“There’s a new Coug in town!” said a bystander watching the painstaking installation of an 11-foot tall cougar statue at Martin Stadium Thursday morning. Placed just in time for the Apple Cup, the granite and bronze monument is destined to become one of WSU’s most notable landmarks.
 
The sculpture, Cougar Pride, was commissioned and donated to WSU by Gary Schneidmiller (WSU class of 1971) and created by Spokane artists, Mike and Chester Fields. A formal dedication ceremony will be held 10 a.m. Saturday, Nov. 22 at the Martin Stadium Plaza.
 
 
 
Gary Schneidmiller (WSU class of ’71) commissioned the Cougar Pride bronze for WSU.
 
 
Preparations for the placement of the bronze began a week ago with the laying of granite slabs that cover the concrete pedestal. Employees from Great Floors – Granite and Stone, of Post Falls, spent several days lifting, fitting and trimming the tan-brown granite which lines the pedestal. Special crimson granite was used to form Cougar logos near the commemorative plaque.
 
Bill McLeskey, lead installer for Great Floors, said each of the granite side panels weighs 450 pounds and the top piece – installed in two halves – weighs 2000 pounds.

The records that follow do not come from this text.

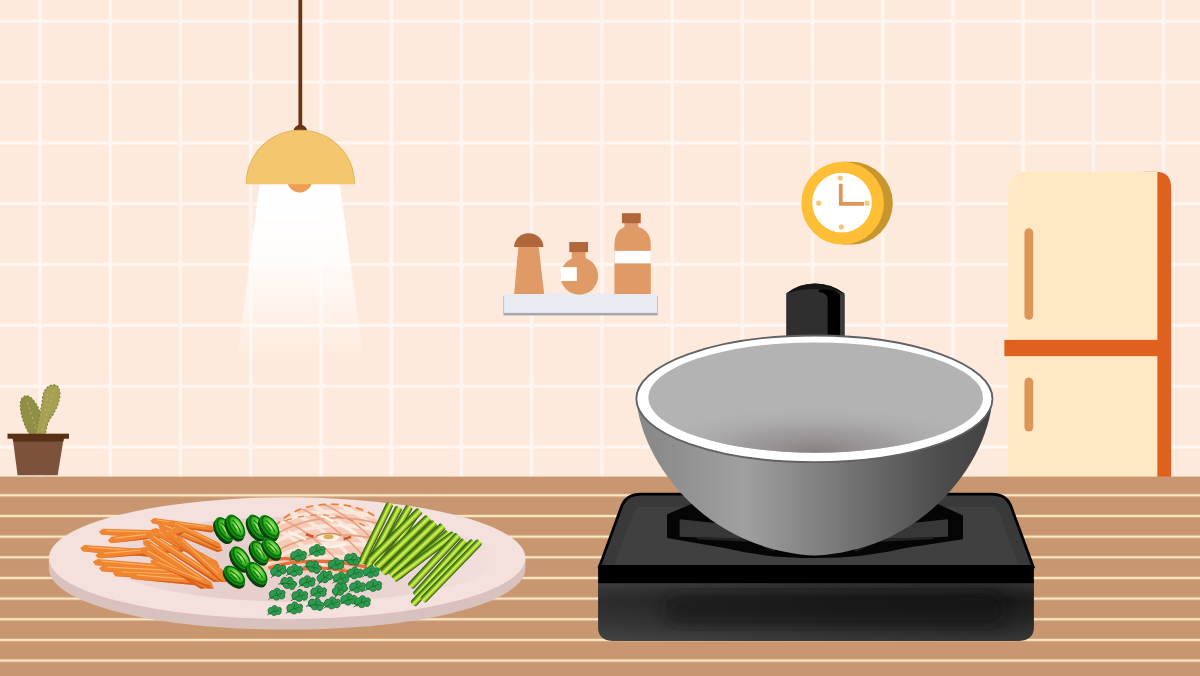
<!DOCTYPE html>
<html lang="en">
<head>
<meta charset="utf-8">
<title>Kitchen counter</title>
<style>
:root{
  --wall:#feeadd; --grout:#fff6f1;
  --wood:#c9976f; --wood-line:#fbe6c3;
  --cord:#6b3212; --shade:#f4c76f; --bulb:#ef9c57;
  --jar:#e09a66; --lid:#b0673a; --shelf:#e9ebf3;
  --clock:#febe35; --clock-side:#c9962e;
  --fridge:#ffe9c4; --fridge-trim:#e0601f; --handle:#de9558;
  --pot:#7d523a; --pot-rim:#5c2f14; --cactus:#a6a052;
  --plate:#f4e0dd; --plate-edge:#d9c1be; --plate-well:#e9d2d0;
  --carrot:#f0852f; --carrot-dark:#d65d1c;
  --leaf:#2d9a4c; --leaf-dark:#186a34;
}
html,body{margin:0;padding:0;overflow:hidden}
.kitchen{position:relative;width:1200px;height:676px;overflow:hidden;background:var(--wall)}
.kitchen svg{display:block;width:1200px;height:676px}
.grout{fill:none;stroke:var(--grout);stroke-width:2.6}
.jar{fill:var(--jar)} .lid{fill:var(--lid)} .label{fill:#fff}
.trim{fill:var(--fridge-trim)} .handle{fill:var(--handle)}
.tick{fill:#f3c878}
.hand{fill:none;stroke:#de9558;stroke-width:3;stroke-linecap:butt}
</style>
</head>
<body>
<main class="kitchen">
<svg viewBox="0 0 957 539" preserveAspectRatio="none" role="img" aria-label="Kitchen counter with a plate of sliced vegetables, a wok on a stove, a lamp, a shelf, a clock and a fridge">
<defs>
  <pattern id="tiles" x="4" y="-7.2" width="56" height="48.5" patternUnits="userSpaceOnUse">
    <path class="grout" d="M28 0V48.5M0 24.2H56"/>
  </pattern>
  <pattern id="planks" x="0" y="380" width="957" height="16.47" patternUnits="userSpaceOnUse">
    <rect y="14" width="957" height="1.9" fill="var(--wood-line)"/>
  </pattern>
  <linearGradient id="beam" x1="0" y1="0" x2="0" y2="1">
    <stop offset="0" stop-color="#fff"/><stop offset=".35" stop-color="#fff" stop-opacity=".92"/><stop offset="1" stop-color="#fff" stop-opacity="0"/>
  </linearGradient>
  <linearGradient id="wok-side">
    <stop offset="0" stop-color="#868686"/><stop offset=".3" stop-color="#a0a0a0"/><stop offset=".55" stop-color="#7b7b7b"/><stop offset=".85" stop-color="#4d4d4d"/><stop offset="1" stop-color="#424242"/>
  </linearGradient>
  <radialGradient id="wok-depth" cx=".5" cy="1" r=".55" gradientTransform="matrix(1 0 0 .8 0 .2)">
    <stop offset="0" stop-color="#877f80"/><stop offset=".45" stop-color="#9c9798" stop-opacity=".8"/><stop offset="1" stop-color="#b3b3b3" stop-opacity="0"/>
  </radialGradient>
  <linearGradient id="stove-front">
    <stop offset="0" stop-color="#3c3c3c"/><stop offset=".2" stop-color="#323232"/><stop offset=".55" stop-color="#1f1f1f"/><stop offset=".9" stop-color="#161616"/><stop offset="1" stop-color="#242424"/>
  </linearGradient>
  <linearGradient id="stove-shine" x1="0" y1="0" x2="0" y2="1">
    <stop offset="0" stop-color="#444" stop-opacity=".6"/><stop offset=".35" stop-color="#111" stop-opacity=".35"/><stop offset="1" stop-color="#4a4a4a" stop-opacity=".6"/>
  </linearGradient>
  <linearGradient id="well">
    <stop offset="0" stop-color="#f1dcd9"/><stop offset=".3" stop-color="#e6cecc"/><stop offset=".75" stop-color="#ead5d3"/><stop offset="1" stop-color="#f3e0dd"/>
  </linearGradient>
  <linearGradient id="stalk-fill" x1="0" y1="0" x2="0" y2="1">
    <stop offset="0" stop-color="#24500d"/><stop offset=".22" stop-color="#5d9a14"/><stop offset=".5" stop-color="#d8f35a"/><stop offset=".75" stop-color="#9bc925"/><stop offset="1" stop-color="#1f430b"/>
  </linearGradient>
  <radialGradient id="slice-fill" cx=".58" cy=".5" r=".55">
    <stop offset="0" stop-color="#d9fbbd"/><stop offset=".35" stop-color="#7ce04c"/><stop offset=".75" stop-color="#2fae1d"/><stop offset="1" stop-color="#128a10"/>
  </radialGradient>
  <filter id="soft" x="-20%" y="-20%" width="140%" height="140%"><feGaussianBlur stdDeviation="5"/></filter>

  <g id="carrot-stick">
    <path d="M0 0 3-2.7 58-3 62 0 58 3 2 2.5Z" fill="var(--carrot)"/>
    <path d="M2 2.5 58 3 62 0 57 1.2Z" fill="var(--carrot-dark)"/>
    <path d="M6-1.2H52" stroke="#fab066" stroke-width=".9"/>
  </g>
  <g id="slice">
    <ellipse cx="-2" cy="1" rx="6.3" ry="11" fill="#0a3d0a"/>
    <ellipse rx="6" ry="10.8" fill="#0c8a12"/>
    <ellipse cx=".8" rx="4.6" ry="9.2" fill="url(#slice-fill)" stroke="#0b5d0c" stroke-width=".8"/>
    <path d="M.6-6Q2.6 0 .9 6M-1.2-3.5V3.5" stroke="#15780f" stroke-width="1" fill="none"/>
  </g>
  <g id="sprig">
    <path d="M-6 1C-7-2-4-4-2.500-2.800-2-6 2.500-5.500 2.600-2.600 5-4.500 7.500-2 5.800.2 7 2.500 4 4.600 2.200 3 1 5-2.500 5-3 2.800-4.500 3.500-6 3-6 1Z" fill="var(--leaf)" stroke="var(--leaf-dark)" stroke-width=".7"/>
    <path d="M-7 4-2 1 4-1M-1 0 0-3M0 0 2 2" stroke="var(--leaf-dark)" stroke-width=".7" fill="none"/>
  </g>
  <rect id="stalk" y="-3" width="54" height="6" rx="1.6" fill="url(#stalk-fill)"/>
  <clipPath id="meat-shape"><path d="M207 454C212 420 232 403 262 402 287 401 306 412 309 433 306 450 290 458 262 458Z"/></clipPath>
</defs>

<g id="wall">
  <rect width="957" height="381" fill="var(--wall)"/>
  <rect width="957" height="381" fill="url(#tiles)"/>
</g>

<g id="lamp">
  <path d="M207 147H271L290 288H189Z" fill="url(#beam)"/>
  <circle cx="239" cy="143.500" r="10" fill="var(--bulb)"/>
  <path d="M239.500 0V104" stroke="var(--cord)" stroke-width="3"/>
  <circle cx="239.500" cy="105" r="5.500" fill="var(--cord)"/>
  <path d="M196 147A43.500 43 0 0 1 283 147Z" fill="var(--shade)"/>
  <path d="M196.400 146.500A43 42.500 0 0 1 282.600 146.500" fill="none" stroke="#e3b45c" stroke-width=".8"/>
</g>

<g id="spice-shelf">
  <rect x="401.500" y="236" width="123" height="15.500" fill="#a9a7ae"/>
  <rect x="402" y="234" width="122" height="15.500" fill="var(--shelf)"/>
  <path class="jar" d="M413.500 196H429.500L434 234.500H410Z"/>
  <path class="lid" d="M410 197A11.700 11 0 0 1 433.400 197Z"/>
  <circle class="jar" cx="462" cy="220" r="15"/>
  <rect class="jar" x="456" y="200" width="11" height="9"/>
  <rect class="lid" x="454" y="193" width="15" height="8"/>
  <rect class="label" x="447" y="213" width="13" height="11"/>
  <path class="jar" d="M498 177H509V181Q519 184 519 195V234.500H490V195Q490 184 498 181Z"/>
  <rect class="lid" x="496" y="170" width="15" height="8"/>
  <rect class="label" x="490" y="200" width="29" height="10"/>
</g>

<g id="clock">
  <path d="M672 129H679A33 33 0 0 1 679 195H672Z" fill="var(--clock-side)"/>
  <circle cx="672" cy="162" r="33" fill="var(--clock)"/>
  <circle cx="671.500" cy="161.500" r="23.800" fill="#fff"/>
  <circle class="tick" cx="670" cy="142" r="2.100"/><circle class="tick" cx="691.500" cy="162" r="2.100"/>
  <circle class="tick" cx="671" cy="181" r="2.100"/><circle class="tick" cx="653" cy="162" r="2.100"/>
  <path class="hand" d="M670.500 146.500V162.500H689"/>
</g>

<g id="fridge">
  <path class="trim" d="M912 137H922Q934 137 934 150V381H912Z"/>
  <path d="M804 381V152Q804 137 819 137H923V381Z" fill="var(--fridge)"/>
  <rect class="trim" x="801" y="271" width="126" height="13"/>
  <rect class="handle" x="817" y="182" width="7" height="73" rx="3.500"/>
  <rect class="handle" x="817" y="301" width="7" height="43" rx="3.500"/>
</g>

<g id="cactus">
  <g fill="var(--cactus)" stroke="#827c35" stroke-width=".9" stroke-dasharray="1.500 1.500">
    <path d="M24 347C17 336 14 321 18 317 23 312 30 321 33 332L34 347Z" fill="#8f8f47"/>
    <path d="M28 347C30 337 33 327 34 317 35 308 42 305 46 308 50 313 47 323 42 331 37 337 37 343 36 347Z"/>
  </g>
  <path d="M22 321 29 343M43 311 34 343M38 314 36 328" stroke="#c0b765" stroke-width=".9" stroke-dasharray="1.500 2.500" fill="none"/>
  <path d="M10 348H51L46 379H14Z" fill="var(--pot)"/>
  <path d="M10 349.500H51L50.500 352H10.500Z" fill="#55301b"/>
  <rect x="6" y="345.800" width="49" height="4" fill="var(--pot-rim)"/>
</g>

<g id="counter">
  <rect y="380" width="957" height="159" fill="var(--wood)"/>
  <rect y="380" width="957" height="159" fill="url(#planks)"/>
</g>

<g id="plate">
  <path d="M39 444V453C39 481 124 502 229 502S419 481 419 453V444Z" fill="var(--plate-edge)"/>
  <ellipse cx="229" cy="445" rx="190" ry="48.500" fill="var(--plate)"/>
  <ellipse cx="240" cy="446" rx="156" ry="34" fill="url(#well)"/>
</g>

<g id="shredded-meat">
  <path d="M207 454C212 420 232 403 262 402 287 401 306 412 309 433 306 450 290 458 262 458Z" fill="#f5cbb8"/>
  <g clip-path="url(#meat-shape)" fill="none">
    <path d="M205 430Q240 398 300 412M208 440Q250 408 306 424M212 450Q250 424 308 438M216 458Q258 434 300 450M226 406Q264 420 292 460M244 400Q284 420 306 450M212 418Q242 430 268 462M264 400Q296 410 312 440" stroke="#fbe6d9" stroke-width="3"/>
    <path d="M206 436Q246 402 304 418M210 446Q250 417 306 431M235 403Q274 420 300 456M220 412Q252 424 280 460M254 400Q290 416 308 445" stroke="#e9a183" stroke-width="1.300"/>
    <path d="M214 453Q250 441 304 455M222 458Q258 447 292 460M212 447Q232 443 246 449" stroke="#e4703b" stroke-width="2.600"/>
    <path d="M250 434Q262 438 276 434M230 424 244 430M270 418 284 425M256 411 266 416" stroke="#fff3ea" stroke-width="2"/>
  </g>
  <path d="M219 420Q234 403 262 402 286 402 301 413" fill="none" stroke="#e9823d" stroke-width="1.400" stroke-dasharray="6 4"/>
  <path d="M228 415Q262 404 292 420" fill="none" stroke="#dc8850" stroke-width="1" stroke-dasharray="5 5"/>
  <ellipse cx="262" cy="428" rx="9" ry="3.500" fill="#fff1e4"/>
  <path d="M252 427.500Q261 423 272 427" stroke="#d98a64" stroke-width="1.200" fill="none"/>
  <ellipse cx="262" cy="428" rx="4" ry="2" fill="#d8ae58"/>
  <path d="M244 426 250 428M274 430 280 428" stroke="#d1552b" stroke-width="2"/>
</g>

<g id="carrots">
  <use href="#carrot-stick" transform="translate(120 415) rotate(8) scale(.85 .9)"/>
  <use href="#carrot-stick" transform="translate(126 418) rotate(22) scale(.9)"/>
  <use href="#carrot-stick" transform="translate(135 416) rotate(26) scale(.75 .8)"/>
  <use href="#carrot-stick" transform="translate(79 424) rotate(2) scale(.95)"/>
  <use href="#carrot-stick" transform="translate(86 431) rotate(-7)"/>
  <use href="#carrot-stick" transform="translate(64 437) rotate(4) scale(1.100 1)"/>
  <use href="#carrot-stick" transform="translate(76 443) rotate(-5) scale(1.200 1)"/>
  <use href="#carrot-stick" transform="translate(74 448) rotate(5) scale(1.200 1)"/>
  <use href="#carrot-stick" transform="translate(79 453) rotate(3) scale(1.100 1)"/>
  <use href="#carrot-stick" transform="translate(90 457) rotate(2) scale(1.150 1)"/>
  <use href="#carrot-stick" transform="translate(103 459) rotate(5)"/>
  <use href="#carrot-stick" transform="translate(121 422) rotate(29)"/>
  <use href="#carrot-stick" transform="translate(116 425) rotate(33) scale(1.150 1)"/>
  <use href="#carrot-stick" transform="translate(114 431) rotate(34) scale(1.100 1)"/>
  <use href="#carrot-stick" transform="translate(112 437) rotate(31)"/>
  <use href="#carrot-stick" transform="translate(127 420) rotate(37) scale(1.150 1)"/>
  <use href="#carrot-stick" transform="translate(134 424) rotate(40)"/>
  <use href="#carrot-stick" transform="translate(141 428) rotate(43) scale(.85)"/>
  <use href="#carrot-stick" transform="translate(120 447) rotate(22) scale(.85)"/>
</g>

<g id="cucumber">
  <use href="#slice" transform="translate(179 422) rotate(-32)"/>
  <use href="#slice" transform="translate(188 420) rotate(-32)"/>
  <use href="#slice" transform="translate(205 420) rotate(-32)"/>
  <use href="#slice" transform="translate(215 420) rotate(-36)"/>
  <use href="#slice" transform="translate(192 445) rotate(-36)"/>
  <use href="#slice" transform="translate(207 440) rotate(-36) scale(.95)"/>
  <use href="#slice" transform="translate(217 437) rotate(-42) scale(.9)"/>
  <use href="#slice" transform="translate(187 459) rotate(-48) scale(.95)"/>
  <use href="#slice" transform="translate(205 457) rotate(-40)"/>
</g>

<g id="asparagus">
  <use href="#stalk" transform="translate(288 449) rotate(-64) scale(.98)"/>
  <use href="#stalk" transform="translate(293 452) rotate(-62)"/>
  <use href="#stalk" transform="translate(299 450) rotate(-59)"/>
  <use href="#stalk" transform="translate(303 454) rotate(-57)"/>
  <use href="#stalk" transform="translate(295 447) rotate(-45) scale(1.050)"/>
  <use href="#stalk" transform="translate(300 453) rotate(-44) scale(1.080)"/>
  <use href="#stalk" transform="translate(305 457) rotate(-44) scale(1.080)"/>
  <use href="#stalk" transform="translate(311 459) rotate(-43) scale(1.080)"/>
  <use href="#stalk" transform="translate(317 460) rotate(-41)"/>
  <use href="#stalk" transform="translate(314 462) rotate(-37) scale(1.120 1)"/>
  <use href="#stalk" transform="translate(327 468) rotate(-47) scale(1.050)"/>
  <use href="#stalk" transform="translate(331 475) rotate(-48) scale(1.100 1)"/>
  <use href="#stalk" transform="translate(329 482) rotate(-46) scale(1.300 1)"/>
  <use href="#stalk" transform="translate(337 479) rotate(-46) scale(1.220 1)"/>
</g>

<g id="coriander">
  <use href="#sprig" x="253" y="439"/><use href="#sprig" x="238" y="443"/>
  <use href="#sprig" transform="translate(222 455) rotate(-15)"/><use href="#sprig" x="235" y="455"/>
  <use href="#sprig" transform="translate(250 452) rotate(30)"/><use href="#sprig" x="268" y="450"/>
  <use href="#sprig" transform="translate(281 446) rotate(20)"/><use href="#sprig" x="283" y="457"/>
  <use href="#sprig" x="296" y="456"/><use href="#sprig" transform="translate(259 460) rotate(-20)"/>
  <use href="#sprig" x="272" y="461"/><use href="#sprig" x="245" y="464"/>
  <use href="#sprig" transform="translate(230 465) rotate(25)"/><use href="#sprig" x="221" y="474"/>
  <use href="#sprig" x="285" y="468"/><use href="#sprig" x="298" y="467"/>
  <use href="#sprig" transform="translate(271 470) rotate(-30)"/><use href="#sprig" x="254" y="472"/>
  <use href="#sprig" x="239" y="475"/><use href="#sprig" transform="translate(219 487) scale(.85)"/>
  <use href="#sprig" x="235" y="485"/><use href="#sprig" transform="translate(252 482) rotate(20)"/>
  <use href="#sprig" x="265" y="481"/><use href="#sprig" x="278" y="478"/><use href="#sprig" x="289" y="480"/>
</g>

<g id="stove">
  <path d="M478 452 496 403Q500 394 511 394H791Q802 394 806 403L824 452Z" fill="#393939" stroke="#000" stroke-width="2.200"/>
  <path d="M490 450 505 409Q507 404 514 404H788Q795 404 797 409L812 450Z" fill="#404040"/>
  <path d="M477 463H824.500V500Q824.500 511 812 511H489Q477 511 477 500Z" fill="url(#stove-front)"/>
  <path d="M477 463H824.500V500Q824.500 511 812 511H489Q477 511 477 500Z" fill="url(#stove-shine)"/>
  <rect x="530" y="474" width="270" height="24" rx="12" fill="#141414" opacity=".55" filter="url(#soft)"/>
  <rect x="477" y="450.500" width="347.500" height="14.500" fill="#000"/>
  <path d="M532 410 556 400H744L768 411V430L722 437Q690 445 650 445T578 437L532 429Z" fill="#050505"/>
  <path d="M542 414 580 418 598 430 542 428ZM756 414 718 418 702 430 756 428Z" fill="#373737"/>
  <path d="M556 429 600 431 618 439M744 429 700 431 682 439" fill="none" stroke="#222" stroke-width="2"/>
</g>

<g id="wok">
  <path d="M627 234Q637 226 650 226T673.500 234V272H627Z" fill="#2f2f2f"/>
  <path d="M653 231Q664 229 670 235V272H660V237Q658 233 653 233Z" fill="#000"/>
  <path d="M627 234Q637 226 650 226T673.500 234Q650 227 627 234Z" fill="#161616"/>
  <path d="M670 234 673.500 235V272H670Z" fill="#3a3a3a"/>
  <path d="M507.500 318C511 366 560 438 650 443 740 438 788 366 791.500 318Z" fill="url(#wok-side)"/>
  <ellipse cx="649.500" cy="318" rx="142" ry="50.500" fill="#fff" stroke="#626262" stroke-width="1.500"/>
  <ellipse cx="650.500" cy="317" rx="133.500" ry="44" fill="#b3b3b3"/>
  <ellipse cx="650.500" cy="317" rx="133.500" ry="44" fill="url(#wok-depth)"/>
</g>
</svg>
</main>
</body>
</html>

In total, he estimates the monument to weigh about seven tons – including four tons of granite and the nearly three ton bronze sculpture.
 
A year in the making, the sculpture was designed in Spokane, sculpted in clay in Portland and then cast in bronze at a foundry in Joseph, Oregon. Yesterday, the finished statue was driven up the steep and winding Rattlesnake Grade into Washington where it spent the night in Pullman.
 
 
Chester and Mike Fields – the Spokane artists who created Cougar Pride.
 
 
Today, as the morning light shone on the magnificent cougar outside Martin Stadium, people commented on its lifelike eyes.  “We polished the eyes to make them more reflective – kind of like a real cat,” said sculptor Mike Fields.

“They did an amazing job,” Schneidmiller said of the Fields. “They created a masterful piece that represented the entire University.”

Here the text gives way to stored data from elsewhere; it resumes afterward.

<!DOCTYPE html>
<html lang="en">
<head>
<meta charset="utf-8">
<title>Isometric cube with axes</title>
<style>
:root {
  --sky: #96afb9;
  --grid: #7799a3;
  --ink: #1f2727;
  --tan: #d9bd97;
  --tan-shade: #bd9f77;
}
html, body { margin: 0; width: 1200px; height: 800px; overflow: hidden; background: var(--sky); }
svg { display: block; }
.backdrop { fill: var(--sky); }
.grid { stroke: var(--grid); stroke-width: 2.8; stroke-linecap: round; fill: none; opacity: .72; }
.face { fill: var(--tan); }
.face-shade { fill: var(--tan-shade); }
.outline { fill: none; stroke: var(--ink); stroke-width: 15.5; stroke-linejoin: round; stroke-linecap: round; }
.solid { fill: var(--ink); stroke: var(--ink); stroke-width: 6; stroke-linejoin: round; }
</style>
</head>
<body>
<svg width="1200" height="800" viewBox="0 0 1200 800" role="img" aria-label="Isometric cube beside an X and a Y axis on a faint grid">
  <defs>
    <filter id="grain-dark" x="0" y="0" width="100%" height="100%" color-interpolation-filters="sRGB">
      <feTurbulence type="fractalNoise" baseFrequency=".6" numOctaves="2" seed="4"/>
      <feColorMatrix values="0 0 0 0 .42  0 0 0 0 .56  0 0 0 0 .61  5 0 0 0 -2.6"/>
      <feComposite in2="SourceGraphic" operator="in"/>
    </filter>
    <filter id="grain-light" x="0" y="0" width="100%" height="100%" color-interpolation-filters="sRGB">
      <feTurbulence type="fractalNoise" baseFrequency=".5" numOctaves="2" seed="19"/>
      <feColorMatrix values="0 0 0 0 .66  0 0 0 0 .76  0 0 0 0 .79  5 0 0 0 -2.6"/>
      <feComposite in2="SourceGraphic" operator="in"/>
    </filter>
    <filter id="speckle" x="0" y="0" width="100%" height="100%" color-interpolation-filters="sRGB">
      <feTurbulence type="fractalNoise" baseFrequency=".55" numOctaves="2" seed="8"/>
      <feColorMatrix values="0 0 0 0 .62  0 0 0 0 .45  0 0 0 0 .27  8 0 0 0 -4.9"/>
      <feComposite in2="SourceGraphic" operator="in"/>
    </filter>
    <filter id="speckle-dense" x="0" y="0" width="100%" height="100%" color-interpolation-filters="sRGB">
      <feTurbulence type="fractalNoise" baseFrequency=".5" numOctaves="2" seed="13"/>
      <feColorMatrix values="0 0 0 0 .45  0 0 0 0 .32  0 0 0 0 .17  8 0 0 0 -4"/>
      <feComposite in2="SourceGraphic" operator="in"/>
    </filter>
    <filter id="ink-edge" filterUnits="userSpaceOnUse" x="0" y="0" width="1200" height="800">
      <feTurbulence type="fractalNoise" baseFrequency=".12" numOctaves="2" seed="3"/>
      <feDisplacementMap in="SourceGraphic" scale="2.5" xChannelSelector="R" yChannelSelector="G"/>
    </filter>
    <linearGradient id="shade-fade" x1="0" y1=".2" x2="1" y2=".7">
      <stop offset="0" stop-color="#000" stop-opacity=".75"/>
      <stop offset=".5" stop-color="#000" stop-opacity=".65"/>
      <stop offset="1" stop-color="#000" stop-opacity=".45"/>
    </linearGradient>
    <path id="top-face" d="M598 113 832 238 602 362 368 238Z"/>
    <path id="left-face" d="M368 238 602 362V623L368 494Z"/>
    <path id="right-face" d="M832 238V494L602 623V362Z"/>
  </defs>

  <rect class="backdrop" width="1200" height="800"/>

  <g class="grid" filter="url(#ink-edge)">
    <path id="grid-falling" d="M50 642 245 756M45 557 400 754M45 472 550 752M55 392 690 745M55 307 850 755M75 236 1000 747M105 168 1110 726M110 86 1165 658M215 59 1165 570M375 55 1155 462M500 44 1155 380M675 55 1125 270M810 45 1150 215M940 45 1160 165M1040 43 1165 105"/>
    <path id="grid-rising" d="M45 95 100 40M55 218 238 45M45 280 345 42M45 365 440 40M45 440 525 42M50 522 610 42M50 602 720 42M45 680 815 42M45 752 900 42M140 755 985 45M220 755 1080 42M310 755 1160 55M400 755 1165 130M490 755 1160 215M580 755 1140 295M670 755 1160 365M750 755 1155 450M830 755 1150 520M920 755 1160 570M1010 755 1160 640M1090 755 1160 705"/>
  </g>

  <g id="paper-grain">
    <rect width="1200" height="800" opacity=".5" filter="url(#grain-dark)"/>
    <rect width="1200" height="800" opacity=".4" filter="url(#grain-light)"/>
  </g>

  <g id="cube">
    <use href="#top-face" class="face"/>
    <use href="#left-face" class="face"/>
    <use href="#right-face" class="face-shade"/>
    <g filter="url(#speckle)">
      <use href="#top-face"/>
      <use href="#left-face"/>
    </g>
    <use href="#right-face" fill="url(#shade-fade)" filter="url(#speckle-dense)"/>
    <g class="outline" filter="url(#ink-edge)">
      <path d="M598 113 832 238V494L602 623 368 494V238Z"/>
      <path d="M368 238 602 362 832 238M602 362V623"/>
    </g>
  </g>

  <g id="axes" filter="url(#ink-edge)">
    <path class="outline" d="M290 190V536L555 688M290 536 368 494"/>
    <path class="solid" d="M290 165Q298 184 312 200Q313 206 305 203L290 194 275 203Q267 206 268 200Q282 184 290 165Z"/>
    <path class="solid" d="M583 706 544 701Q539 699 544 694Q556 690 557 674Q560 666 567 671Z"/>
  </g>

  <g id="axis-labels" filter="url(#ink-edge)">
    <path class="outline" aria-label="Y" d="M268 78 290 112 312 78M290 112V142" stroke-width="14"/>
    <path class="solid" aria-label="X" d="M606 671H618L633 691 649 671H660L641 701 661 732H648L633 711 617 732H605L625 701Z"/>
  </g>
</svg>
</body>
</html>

 Schneidmiller commissioned Cougar Pride not only to preserve the tradition of Butch, the once live cougar mascot, but also to honor his father, Manuel, a 1941 WSU graduate and his mother, Gladys, who still attends all of the WSU football games. Schneidmiller resides in Post Falls, Idaho.